Swimmer’s Ear

Swimmers ear

Swimmer’s ear is also known as otitis externa. It is an infection of the skin which lines the ear canal and is common in swimmers. Here we explain the symptoms, causes, treatment and prevention.

Symptoms

  • Symptoms of Swimmer’s ear include earache, redness and itching.
  • You may have a discharge from the ear.
  • There may be excess wax with possible hearing loss.
  • One giveaway sign is pain which is reproduced when pulling down on the earlobe.

Causes of Swimmer’s ear

Swimmers ear is commonly found in those who swim regularly, hence the name!  Water trapped in the ear causes the bacteria usually found in the ear to multiply. Inside your ear is an ideal, warm, moist environment which is perfect for bacteria to grow.

Swimming in unclean water increases the risk of getting the condition. Other things can cause the condition, including damage to the ear canal for example cuts or damage from cotton buds etc, chemicals such as hairspray getting into the ears and skin conditions such as eczema.


Treatment for Swimmer’s ear

  • Early treatment of otitis externa is advised to get the best results and to avoid any further damage.
  • Treatment usually involves gently cleaning the ear and ear drops containing a mild acidic substance to kill the bacteria.
  • Antibiotics may be prescribed by a Doctor for more severe cases. Antibiotic drops are usually used although oral antibiotics may also be prescribed if the infection has started to spread.
  • Checkups will be required to ensure that treatment has been successful.

Preventing Swimmer’s ear

Use plugs when swimming to keep the ears dry. Dry thoroughly after swimming and showering with a hair dryer or clean, dry towel. Do not use cotton buds and avoid chemical substances around the area. Use earplugs or cotton wool balls to stop chemicals from entering.

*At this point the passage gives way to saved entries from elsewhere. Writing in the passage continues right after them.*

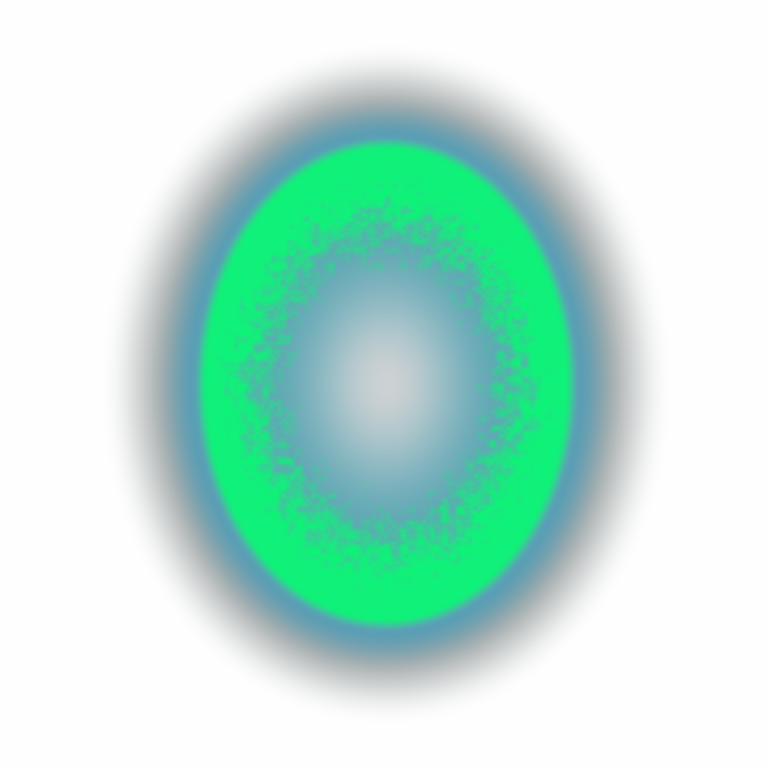
Write a WebGL 1 fragment shader that draws this background.

```glsl
precision highp float;
// A glowing upright oval ring on white: a grey core turns blue, then grainy
// green up to a soft rim, and a smoky halo fades out beyond it. Built from
// an approximate ellipse distance, smooth ramps and layered value noise.

uniform vec2 u_resolution;

const vec2 CENTER = vec2(0.503, 0.5);
const vec2 RADII = vec2(0.246, 0.318);
const float HALO_WIDTH = 0.127;

const vec3 WHITE = vec3(0.995);
const vec3 CORE_GREY = vec3(0.80, 0.82, 0.83);
const vec3 INNER_BLUE = vec3(0.38, 0.655, 0.71);
const vec3 GREEN = vec3(0.06, 0.945, 0.47);
const vec3 HALO_BLUE = vec3(0.34, 0.62, 0.71);
const vec3 HALO_SMOKE = vec3(0.50, 0.53, 0.53);

float hash(vec2 p) {
  return fract(sin(dot(p, vec2(127.1, 311.7))) * 43758.55);
}

float valueNoise(vec2 p) {
  vec2 cell = floor(p);
  vec2 f = fract(p);
  f = f * f * (3.0 - 2.0 * f);
  float low = mix(hash(cell), hash(cell + vec2(1.0, 0.0)), f.x);
  float high = mix(hash(cell + vec2(0.0, 1.0)), hash(cell + vec2(1.0)), f.x);
  return mix(low, high, f.y);
}

// Fine mottling, centred on zero
float grain(vec2 p) {
  float sum = 0.0;
  float weight = 0.5;
  for (int i = 0; i < 3; i++) {
    sum += weight * (valueNoise(p) - 0.5);
    p = p * 1.9 + vec2(17.3, 9.1);
    weight *= 0.6;
  }
  return sum;
}

// First-order signed distance to an ellipse, negative inside
float ellipseDistance(vec2 p, vec2 radii) {
  float k = length(p / radii);
  return k * (k - 1.0) / max(length(p / (radii * radii)), 0.001);
}

// Blue next to the rim, then grey smoke dissolving into white
vec3 haloColor(float d) {
  vec3 smoke = mix(HALO_BLUE, HALO_SMOKE, smoothstep(0.0, 0.065, d));
  return mix(smoke, WHITE, smoothstep(0.0, HALO_WIDTH, d));
}

// Share of green; q is the position scaled to a unit circle
float greenAmount(vec2 q, float d, float mottling) {
  float reach = length(q) + 0.05 * abs(q.y) + 0.38 * mottling;
  float band = smoothstep(0.49, 0.86, reach);
  return band * (1.0 - smoothstep(-0.014, 0.005, d));
}

void main() {
  vec2 uv = gl_FragCoord.xy / u_resolution;
  vec2 p = uv - CENTER;
  vec2 q = p / RADII;
  float d = ellipseDistance(p, RADII);

  // Core and halo meet softly at the rim
  vec3 core = mix(CORE_GREY, INNER_BLUE, smoothstep(0.0, 0.62, length(q)));
  vec3 color = mix(core, haloColor(d), smoothstep(-0.01, 0.01, d));

  // Grainy green ring
  color = mix(color, GREEN, greenAmount(q, d, grain(uv * 95.0)));

  gl_FragColor = vec4(color, 1.0);
}
```
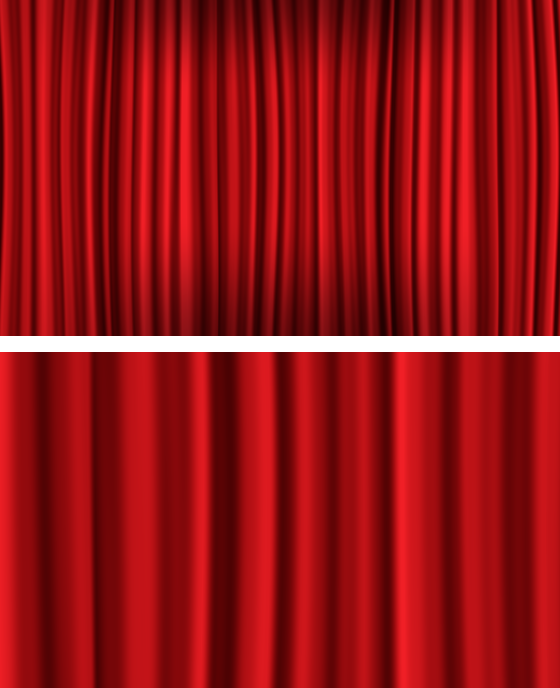
Top: the whole. Bottom: its middle third, enlarged.
Reproduce this texture procedurally as a Shadertoy shader.

```glsl
// Red stage curtain: irregular hanging folds, lit in the middle and dim above and below.

const float PI = 3.14159265;
const float REPEATS = 2.0;      // curtain panels across the canvas
const float FOLDS = 14.0;       // folds in each panel

float hash(float n, float seed) {
    return fract(sin(n * 12.9898 + seed * 78.233) * 437.585);
}

// Fold numbers wrap so that every panel hangs alike.
float foldHash(float fold, float seed) {
    return hash(mod(fold, FOLDS), seed);
}

// Cell border of a fold; a few borders sway, most hang nearly straight.
float foldEdge(float fold, float y) {
    float jitter = 0.58 * (foldHash(fold, 1.0) - 0.5);
    float swayHash = foldHash(fold, 2.0);
    float sway = 0.13 * swayHash * sin(y * 4.2 + 2.0 * PI * swayHash);
    return fold + jitter + sway;
}

// Broad bulging of neighbouring folds by layered sines.
float drape(vec2 p) {
    float phase = 2.0 * PI * REPEATS * p.x;
    float bulge = 0.009 * sin(phase - 0.9) * sin(PI * p.y + 0.2);
    float drift = 0.003 * sin(2.0 * phase + 1.7) * cos(5.0 * p.y);
    return p.x + bulge + drift;
}

// Brightness across one cellular fold: valley, off-centre ridge, valley.
float foldShade(float u, float y) {
    float fold = floor(u);
    if (u < foldEdge(fold, y)) fold -= 1.0;
    else if (u > foldEdge(fold + 1.0, y)) fold += 1.0;

    float left = foldEdge(fold, y);
    float right = foldEdge(fold + 1.0, y);
    float t = (u - left) / (right - left);
    float ridgeAt = mix(0.15, 0.85, foldHash(fold, 3.0));
    bool rising = t < ridgeAt;
    float climb = rising ? t / ridgeAt : (1.0 - t) / (1.0 - ridgeAt);

    float valley = mix(0.04, 0.34, foldHash(rising ? fold : fold + 1.0, 4.0));
    float ridge = mix(0.72, 1.08, foldHash(fold, 5.0));
    float slope = mix(climb, smoothstep(0.05, 0.9, climb), 0.6);
    return mix(valley, ridge, pow(slope, 1.15));
}

// Narrow pleats over the main folds.
float pleats(float u, float y) {
    return 0.055 * sin(u * 2.0 * PI * 1.75 + 0.7 * sin(y * 3.0))
         + 0.050 * sin(u * 2.0 * PI * 2.75 + 1.3);
}

// Darkening at top and bottom, strongest in the middle of the width.
float stageLight(vec2 p) {
    float centre = 1.0 - smoothstep(0.12, 0.48, abs(p.x - 0.5));
    float top = smoothstep(0.72, 1.04, p.y);
    float bottom = 1.0 - smoothstep(-0.04, 0.36, p.y);
    return 1.0 - (top + bottom) * mix(0.06, 0.45, centre);
}

// Velvet ramp from near black through crimson to bright red.
vec3 velvet(float shade) {
    float red = mix(0.21, 0.94, clamp(shade, 0.0, 1.0));
    return vec3(red, 0.14 * pow(red, 2.3), 0.17 * pow(red, 2.2));
}

void mainImage(out vec4 fragColor, in vec2 fragCoord) {
    vec2 p = fragCoord / iResolution.xy;
    float u = drape(p) * REPEATS * FOLDS;
    float shade = foldShade(u, p.y) + pleats(u, p.y);
    fragColor = vec4(velvet(shade) * stageLight(p), 1.0);
}
```
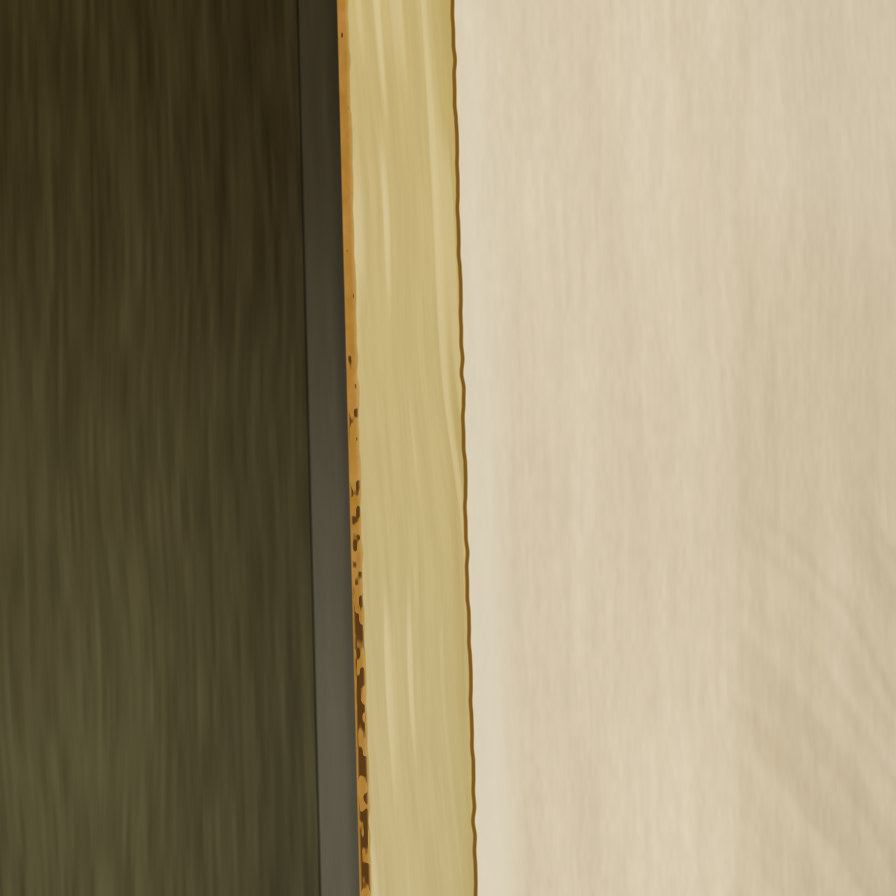
Write a WebGL 1 fragment shader that draws this texture.

```glsl
precision highp float;
// Draws three wooden boards side by side: a shaded dark panel, a yellow board
// with worn brown edges, and a wide pale panel. Sheared coordinates place the
// seams; stretched value noise makes the grain, pores and curved growth rings.

uniform vec2 u_resolution;

// Seam positions along the top, and how far they drift right by the bottom
const float LEAN = 0.0255;
const float DARK_END = 0.332;
const float STRIP_END = 0.376;
const float EDGE_END = 0.389;
const float FACE_END = 0.5035;
const float LINE_END = 0.5075;

const vec3 DARK_TOP = vec3(0.215, 0.180, 0.095);
const vec3 DARK_LOW = vec3(0.315, 0.292, 0.190);
const vec3 STRIP_TOP = vec3(0.215, 0.190, 0.130);
const vec3 STRIP_LOW = vec3(0.365, 0.345, 0.280);
const vec3 EDGE_COLOR = vec3(0.68, 0.49, 0.21);
const vec3 CHIP_COLOR = vec3(0.29, 0.18, 0.07);
const vec3 FACE_TOP = vec3(0.775, 0.695, 0.465);
const vec3 FACE_LOW = vec3(0.765, 0.700, 0.505);
const vec3 FACE_STREAK = vec3(0.86, 0.80, 0.63);
const vec3 LINE_COLOR = vec3(0.49, 0.34, 0.11);
const vec3 PALE_COLOR = vec3(0.825, 0.770, 0.665);
const vec3 PALE_LIGHT = vec3(0.855, 0.825, 0.745);

float hash(vec2 p) {
  vec3 q = fract(vec3(p.xyx) * 0.1031);
  q += dot(q, q.yzx + 33.33);
  return fract((q.x + q.y) * q.z);
}

float noise(vec2 p) {
  vec2 i = floor(p), f = fract(p);
  f = f * f * (3.0 - 2.0 * f);
  return mix(mix(hash(i), hash(i + vec2(1.0, 0.0)), f.x),
             mix(hash(i + vec2(0.0, 1.0)), hash(i + 1.0), f.x), f.y);
}

// Centred fractal noise, roughly -0.5 to 0.5
float grain(vec2 p) {
  float sum = 0.0, weight = 0.5;
  for (int i = 0; i < 4; i++) {
    sum += weight * (noise(p) - 0.5);
    p = p * 2.03 + 17.3;
    weight *= 0.55;
  }
  return sum;
}

// Shaded panel: fine olive streaks, brighter toward the bottom
vec3 darkPanel(vec2 p, float down) {
  vec3 col = mix(DARK_TOP, DARK_LOW, smoothstep(0.0, 0.9, down));
  float wave = 0.012 * noise(vec2(p.x * 8.0, p.y * 4.0));
  float x = p.x + wave;
  float streak = grain(vec2(x * 85.0, p.y * 4.0));
  float pores = noise(vec2(x * 210.0, p.y * 14.0)) - 0.5;
  col += vec3(0.075, 0.075, 0.055) * streak;
  col += vec3(0.050, 0.048, 0.036) * pores;
  col += vec3(0.02, 0.025, 0.015) * grain(p * vec2(9.0, 3.0) + 4.0);
  return col * (1.0 - 0.13 * smoothstep(0.12, 0.33, p.x));
}

vec3 greyStrip(vec2 p, float down) {
  vec3 col = mix(STRIP_TOP, STRIP_LOW, smoothstep(0.0, 0.9, down));
  col += 0.035 * grain(vec2(p.x * 100.0, p.y * 9.0));
  return col * (1.0 - 0.15 * smoothstep(0.36, STRIP_END, p.x));
}

// Worn board edge: chips thicken in the lower half
vec3 wornEdge(vec2 p, float down) {
  float across = (p.x - STRIP_END) / (EDGE_END - STRIP_END);
  float chips = noise(vec2(p.x * 210.0, p.y * 100.0)) * 0.65
              + noise(vec2(p.x * 100.0, p.y * 27.0)) * 0.35;
  float wear = mix(0.10, 0.44, smoothstep(0.32, 0.56, down));
  float inside = smoothstep(0.05, 0.3, across) * (1.0 - smoothstep(0.72, 1.0, across));
  float mark = smoothstep(0.88 - wear, 1.0 - wear, chips) * inside;
  vec3 col = EDGE_COLOR + 0.10 * grain(p * vec2(80.0, 45.0));
  col = mix(col, FACE_TOP, 0.45 * smoothstep(0.55, 1.0, across));
  return mix(col, CHIP_COLOR, mark * 0.85);
}

// Yellow face: pale streaks slant right on the way down
vec3 yellowFace(vec2 p, float down) {
  float x = p.x - 0.045 * down + 0.016 * noise(vec2(p.x * 14.0, p.y * 5.0));
  float veins = noise(vec2(x * 115.0, p.y * 4.0));
  float fine = grain(vec2(x * 190.0, p.y * 8.0));
  vec3 col = mix(FACE_TOP, FACE_LOW, down) + 0.055 * fine;
  col = mix(col, FACE_STREAK, 0.60 * smoothstep(0.58, 0.95, veins));
  return col - vec3(0.03, 0.04, 0.06) * smoothstep(0.475, FACE_END, p.x);
}

// Pale panel: soft vertical bands, short pores and arched rings at lower right
vec3 palePanel(vec2 p, vec2 uv, float down) {
  float x = p.x + 0.014 * noise(vec2(p.x * 9.0, p.y * 4.0));
  vec3 col = PALE_COLOR + vec3(0.055, 0.06, 0.07) * grain(vec2(x * 28.0, p.y * 2.5));
  col += 0.035 * grain(vec2(x * 120.0, p.y * 9.0));
  col += 0.020 * (noise(vec2(x * 240.0, p.y * 65.0)) - 0.5);
  float rim = 1.0 - smoothstep(0.525, 0.57, p.x);
  col = mix(col, PALE_LIGHT, rim * mix(0.3, 0.75, down));
  float seam = smoothstep(0.815, 0.83, uv.x) * smoothstep(0.18, 0.35, down);
  col -= vec3(0.014, 0.020, 0.027) * seam;
  vec2 q = uv - vec2(0.82, 0.46);
  float rings = q.y + 3.2 * q.x * q.x + 0.75 * q.x + 0.04 * grain(uv * 9.0);
  float band = noise(vec2(rings * 48.0, uv.x * 3.0)) - 0.5;
  float arch = smoothstep(0.80, 0.85, uv.x) * smoothstep(0.50, 0.66, down);
  col -= vec3(0.045, 0.052, 0.06) * band * arch;
  return col * (1.015 - 0.035 * smoothstep(0.75, 1.0, uv.x));
}

void main() {
  vec2 uv = gl_FragCoord.xy / u_resolution;
  float down = 1.0 - uv.y;
  vec2 p = vec2(uv.x - LEAN * down, uv.y);
  float soft = max(0.0012, 0.75 / u_resolution.x);
  float rough = 0.0022 * (noise(vec2(3.0, uv.y * 60.0)) - 0.5);

  // Boards from left to right
  vec3 col = darkPanel(p, down);
  col = mix(col, greyStrip(p, down), smoothstep(-soft, soft, p.x - DARK_END));
  col *= 1.0 - 0.38 * (1.0 - smoothstep(0.0, 0.0028, abs(p.x - DARK_END)));
  col = mix(col, wornEdge(p, down), smoothstep(-soft, soft, p.x - STRIP_END));
  col = mix(col, yellowFace(p, down), smoothstep(-soft, soft, p.x - EDGE_END - rough));
  col = mix(col, LINE_COLOR, smoothstep(-soft, soft, p.x - FACE_END - rough));
  col = mix(col, palePanel(p, uv, down), smoothstep(-soft, soft, p.x - LINE_END - rough));
  gl_FragColor = vec4(clamp(col, 0.0, 1.0), 1.0);
}
```
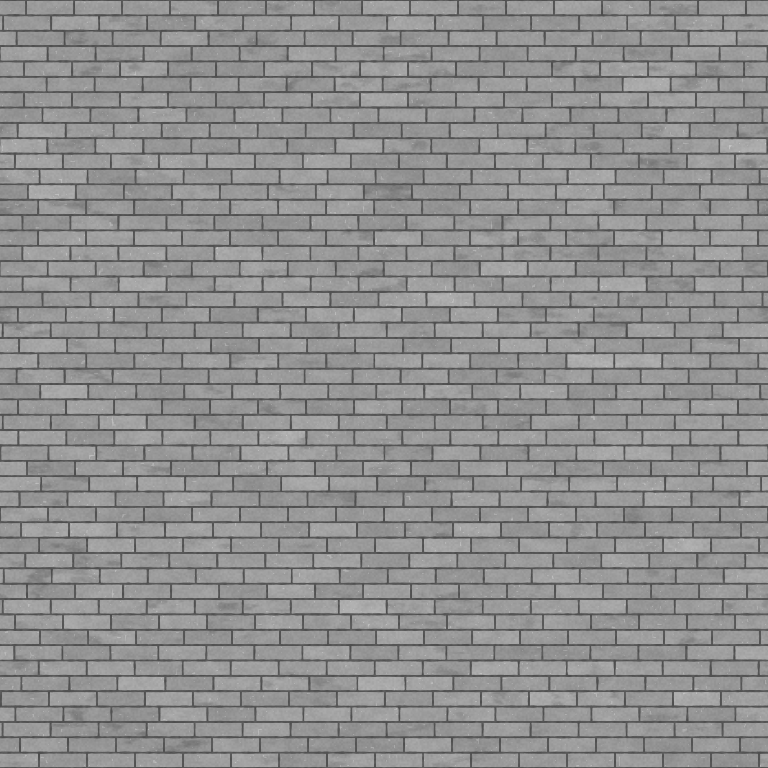
This texture is drawn by a WebGL 1 fragment shader. Its source:

```glsl
precision highp float;
// Grey brick wall in running bond: 50 courses of 16 bricks with thin dark joints.
// Each course slides by half a brick plus a random jitter; each brick has its own tone,
// and wrapping noise adds rough edges, stains, grain and pale specks.

uniform vec2 u_resolution;

const vec2 BRICKS = vec2(16.0, 50.0);      // repeats across and up
const float COURSE_START = 0.93;           // joint position of even courses, in bricks
const float COURSE_JITTER = 0.30;          // random slide of a course, in bricks
const float JOINT_HALF = 0.00128;          // half the joint width, in canvas units
const float CORNER_RADIUS = 0.0008;
const float EDGE_WOBBLE = 0.0009;
const float EDGE_SOFTNESS = 0.0005;
const float BRICK_TONE = 0.608;
const float TONE_SPREAD = 0.065;
const float PALE_SHARE = 0.07;             // share of noticeably paler bricks
const float PALE_LIFT = 0.035;
const float MORTAR_TONE = 0.335;
const float MORTAR_SPREAD = 0.07;
const float CLOUD_STRENGTH = 0.07;
const float STAIN_STRENGTH = 0.09;
const float GRAIN_STRENGTH = 0.045;
const float SPECK_STRENGTH = 0.09;

float hash(vec2 p) {
  vec3 q = fract(p.xyx * vec3(0.1031, 0.1030, 0.0973));
  q += dot(q, q.yzx + 33.33);
  return fract((q.x + q.y) * q.z);
}

// Value noise over a whole number of cells, so that it wraps at the canvas edges
float noise(vec2 uv, vec2 cells, float seed) {
  vec2 p = uv * cells;
  vec2 i = floor(p);
  vec2 f = fract(p);
  f = f * f * (3.0 - 2.0 * f);
  vec2 a = mod(i, cells) + seed;
  vec2 b = mod(i + 1.0, cells) + seed;
  return mix(mix(hash(a), hash(vec2(b.x, a.y)), f.x),
             mix(hash(vec2(a.x, b.y)), hash(b), f.x), f.y);
}

float fbm(vec2 uv, vec2 cells, float seed) {
  float sum = 0.0;
  float weight = 0.5;
  for (int i = 0; i < 4; i++) {
    sum += weight * noise(uv, cells, seed);
    cells *= 2.0;
    seed += 17.0;
    weight *= 0.5;
  }
  return sum / 0.9375;
}

// Signed distance to the brick outline in canvas units, negative inside
float brickDistance(vec2 local) {
  vec2 halfSize = 0.5 / BRICKS - JOINT_HALF - CORNER_RADIUS;
  vec2 q = abs(local - 0.5) / BRICKS - halfSize;
  return length(max(q, 0.0)) + min(max(q.x, q.y), 0.0) - CORNER_RADIUS;
}

float brickTone(vec2 uv, vec2 id) {
  float tone = BRICK_TONE + TONE_SPREAD * (hash(id + 7.0) - 0.5);
  tone += PALE_LIFT * step(1.0 - PALE_SHARE, hash(id + 131.0));

  // Soft clouds, and dark stains that favour some bricks
  tone += CLOUD_STRENGTH * (fbm(uv, vec2(48.0, 80.0), 11.0) - 0.5);
  float stain = smoothstep(0.50, 0.80, fbm(uv, vec2(40.0, 90.0), 53.0));
  tone -= STAIN_STRENGTH * stain * smoothstep(0.3, 1.0, hash(id + 211.0));

  // Fine grain and scattered pale specks
  tone += GRAIN_STRENGTH * (noise(uv, vec2(420.0), 97.0) - 0.5);
  tone += SPECK_STRENGTH * smoothstep(0.90, 0.98, noise(uv, vec2(300.0), 151.0));
  return tone;
}

void main() {
  vec2 uv = gl_FragCoord.xy / u_resolution;
  float pixel = 1.0 / min(u_resolution.x, u_resolution.y);

  // Running bond layout
  vec2 grid = uv * BRICKS;
  float course = mod(floor(grid.y), BRICKS.y);
  float jitter = COURSE_JITTER * (hash(vec2(course, 5.0)) - 0.5);
  grid.x -= COURSE_START + 0.5 * mod(course, 2.0) + jitter;
  vec2 id = mod(floor(grid), BRICKS);

  // Rough brick outline
  float wobble = EDGE_WOBBLE * (fbm(uv, vec2(150.0), 29.0) - 0.5);
  float d = brickDistance(fract(grid)) + wobble;
  float soft = max(EDGE_SOFTNESS, 0.5 * pixel);
  float joint = smoothstep(-soft, soft, d);

  float mortar = MORTAR_TONE + MORTAR_SPREAD * (noise(uv, vec2(256.0), 71.0) - 0.5);
  gl_FragColor = vec4(vec3(mix(brickTone(uv, id), mortar, joint)), 1.0);
}
```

This article has been written with reference to the bibliography.